Actually, you can fly your family in first class or business class internationally more easily than you think – and for just the cost of taxes and fees on the ticket, making it in many cases almost free, and certainly less than you’d spend on coach tickets.
How? Read on for our step by step tips:
1. Get a Great Credit Score and Protect It
This is something you probably want to have anyway, since it ensures you get the lowest possible rates for a home mortgage and other loans. The tips I suggest below to fly first class using miles and points all depend on the following, so please make sure these are true for you before you embark on flying first class for (almost) free:
- Make sure your and your spouse’s current credit scores are above 720, and preferably above 750. For a free FICO score, you could try myFICO – make sure you cancel within 10 days to avoid paying them $14.95 monthly.
- Pay off all your credit cards every month; don’t carry any kind of balance, as the high interest charges will likely negate the value of the miles and points you accrue, and then some.
- If you plan to apply for a major loan (such as home mortgage or refinancing, student loans) within the next year or two, hold off on applying for credit cards until after you’ve secured your loan. While credit card applications in moderation don’t hurt your score much and generally your score regains the few points within 6 months to 1 year, you want to ensure your score is as high as it can possibly be for those kind of major loans.
- By the same token, if you don’t have a major home mortgage, refinancing or student loan application looming in the next year or two, don’t be afraid of applying for several new credit cards every year, even several at a time (although aim for no more than 1-2 from each given issuer, such as Chase, AMEX or Citi). A lot of people stay with the same couple of credit cards for years, when they could have earned hundreds of thousands if not millions of frequent flyer miles and points just through the right credit card applications and their normal spend. Don’t miss out on giving your family first and business class travel!
2. Convince Your Spouse

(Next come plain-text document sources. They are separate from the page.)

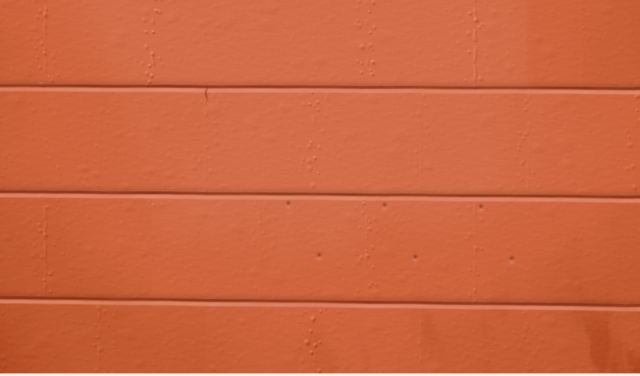
Write a WebGL 1 fragment shader that draws this texture.

```glsl
precision highp float;
uniform vec2 u_resolution;

// Lengths are fractions of the canvas height
const vec3 DEEP = vec3(0.68, 0.27, 0.12);
const vec3 RUST = vec3(0.76, 0.35, 0.19);
const vec3 CLAY = vec3(0.81, 0.39, 0.24);
const vec3 LIGHT = vec3(0.83, 0.43, 0.29);
const vec3 GROOVE = vec3(0.50, 0.17, 0.08);
const vec3 LIP = vec3(0.89, 0.57, 0.47);
const vec3 EDGE = vec3(0.97, 0.94, 0.92);
const float FIRST_JOINT = 0.209;
const float ROW_HEIGHT = 0.282;
const float TILT = 0.0125;
const float SPREAD = 0.0038;
const float BLOCK_WIDTH = 0.2855;
const float GROOVE_WIDTH = 0.0035;
const float LIP_WIDTH = 0.0055;
const float LIP_DROP = 0.0105;
const float EDGE_HEIGHT = 0.007;
const float HOLE_STEP = 0.256;
const vec2 TO_LIGHT = vec2(-0.003, 0.005);

float hash(vec2 p) {
  return fract(sin(dot(p, vec2(127.1, 311.7))) * 4375.85);
}

// Layered sines, about -1 to 1
float waves(vec2 p) {
  float sum = 0.0;
  float amp = 0.5;
  for (int i = 0; i < 4; i++) {
    sum += amp * sin(p.x + 1.7 * sin(p.y)) * cos(p.y + 1.3 * sin(0.7 * p.x));
    p = mat2(1.5, 1.1, -1.1, 1.5) * p + 2.3;
    amp *= 0.55;
  }
  return sum;
}

// Sparse rounded lumps, one candidate per cell
float lumps(vec2 p, float size, float density) {
  vec2 q = p / size;
  vec2 base = floor(q);
  float h = 0.0;
  for (int j = -1; j <= 1; j++) {
    for (int i = -1; i <= 1; i++) {
      vec2 c = base + vec2(float(i), float(j));
      vec2 centre = c + vec2(hash(c), hash(c + 19.3));
      float radius = 0.2 + 0.3 * hash(c + 5.1);
      float present = step(hash(c + 41.7), density);
      h += present * (1.0 - smoothstep(0.0, radius, length(q - centre)));
    }
  }
  return h;
}

float rowHeight(float x) { return ROW_HEIGHT + SPREAD * x; }

// Row coordinate: bed joints fall on whole numbers
float rowAt(vec2 p) {
  float wobble = 0.0012 * waves(vec2(p.x * 11.0, 1.0));
  return (p.y - FIRST_JOINT + TILT * p.x + wobble) / rowHeight(p.x);
}

// Block coordinate in running bond, shifted half a block on alternate rows
float blockAt(float x, float row) {
  float shift = mod(row, 2.0) < 0.5 ? 0.405 : 0.262;
  return (x - shift) / BLOCK_WIDTH;
}

// Painted surface: lumps gather along the faint upright joints
float relief(vec2 p) {
  float row = floor(rowAt(p));
  float u = blockAt(p.x, row);
  float side = (u - floor(u + 0.5)) * BLOCK_WIDTH + 0.004 * waves(p * 45.0);
  float strength = hash(vec2(floor(u + 0.5), row + 3.0));
  float near = exp(-pow(side / 0.025, 2.0)) * strength;
  float broken = smoothstep(-0.15, 0.5, waves(p * vec2(20.0, 60.0)));
  float ridge = exp(-pow(side / 0.004, 2.0)) * strength * broken;
  float h = 0.55 * ridge;
  h += (0.12 + 0.65 * near) * lumps(p, 0.022, 0.45);
  h += 0.28 * lumps(p * vec2(0.7, 1.0) + 3.0, 0.06, 0.22);
  return h + 0.09 * waves(p * vec2(70.0, 130.0));
}

// Broad light and dirt, 0 deep to 1 light
float shade(vec2 p, float row) {
  float tone = 1.0 - 0.40 * pow((p.x - 0.92) / 0.85, 2.0);
  tone -= 0.44 * (1.0 - smoothstep(0.0, 0.6, p.y));
  tone += 0.10 * smoothstep(0.75, 1.0, p.y) * (1.0 - smoothstep(0.3, 0.8, p.x));
  tone -= 0.14 * smoothstep(1.39, 1.43, p.x) * step(2.0, row);
  tone += 0.08 * (hash(vec2(floor(blockAt(p.x, row)), row + 8.0)) - 0.5);
  float stain = smoothstep(0.0, 0.6, waves(p * vec2(16.0, 7.0)));
  tone -= 0.25 * stain * (1.0 - smoothstep(0.1, 0.32, p.y)) * smoothstep(0.5, 1.3, p.x);
  return tone + 0.07 * waves(p * vec2(8.0, 6.0));
}

void main() {
  vec2 p = gl_FragCoord.xy / u_resolution.y;
  float px = 1.0 / u_resolution.y;
  float v = rowAt(p);
  float t = shade(p, floor(v));
  vec3 col = mix(DEEP, RUST, smoothstep(0.0, 0.36, t));
  col = mix(col, CLAY, smoothstep(0.36, 0.7, t));
  col = mix(col, LIGHT, smoothstep(0.7, 1.0, t));

  // Raised paint lit from above
  float lit = clamp(relief(p) - relief(p + TO_LIGHT), -0.6, 0.6);
  col += lit * vec3(0.13, 0.14, 0.13);

  // Two lines of small holes with a bright lower rim
  for (int i = 0; i < 3; i++) {
    float n = float(i);
    for (int j = 0; j < 2; j++) {
      vec2 start = j == 0 ? vec2(0.849, 0.322) : vec2(0.767, 0.460);
      vec2 q = p - start - n * vec2(HOLE_STEP, -0.0045);
      col = mix(col, LIP, 0.5 * exp(-dot(q + vec2(0.0, 0.008), q + vec2(0.0, 0.008)) / 0.00005));
      col = mix(col, GROOVE, 0.65 * exp(-dot(q, q) / 0.00003));
    }
  }

  // Bed joints: dark groove over a pale lip
  float d = (v - floor(v + 0.5)) * rowHeight(p.x);
  float wear = 0.8 + 0.2 * waves(vec2(p.x * 14.0, floor(v + 0.5) * 4.0));
  float lip = 1.0 - smoothstep(0.3 * LIP_WIDTH, LIP_WIDTH + px, abs(d + LIP_DROP));
  float groove = 1.0 - smoothstep(0.2 * GROOVE_WIDTH, GROOVE_WIDTH + px, abs(d));
  col *= 1.0 - 0.10 * exp(-pow((d - 0.004) / 0.010, 2.0));
  col = mix(col, LIP, 0.85 * wear * lip);
  col = mix(col, GROOVE, 0.85 * wear * groove);

  // Short crack below the upper joint
  vec2 crack = (p - vec2(0.549 + 0.002 * sin(p.y * 190.0), 0.752)) / vec2(0.003, 0.018);
  col = mix(col, GROOVE, 0.55 * exp(-dot(crack, crack)));

  // Pale strip along the bottom
  col = mix(EDGE, col, smoothstep(EDGE_HEIGHT - px, EDGE_HEIGHT + px, p.y));
  gl_FragColor = vec4(clamp(col, 0.0, 1.0), 1.0);
}
```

One of the most important things you can do is convince your spouse that leveraging a great credit score to apply for credit cards with attractive miles and points bonuses, and maximizing miles and points through strategic use of category bonuses, is worth it, so that you both accrue miles and points.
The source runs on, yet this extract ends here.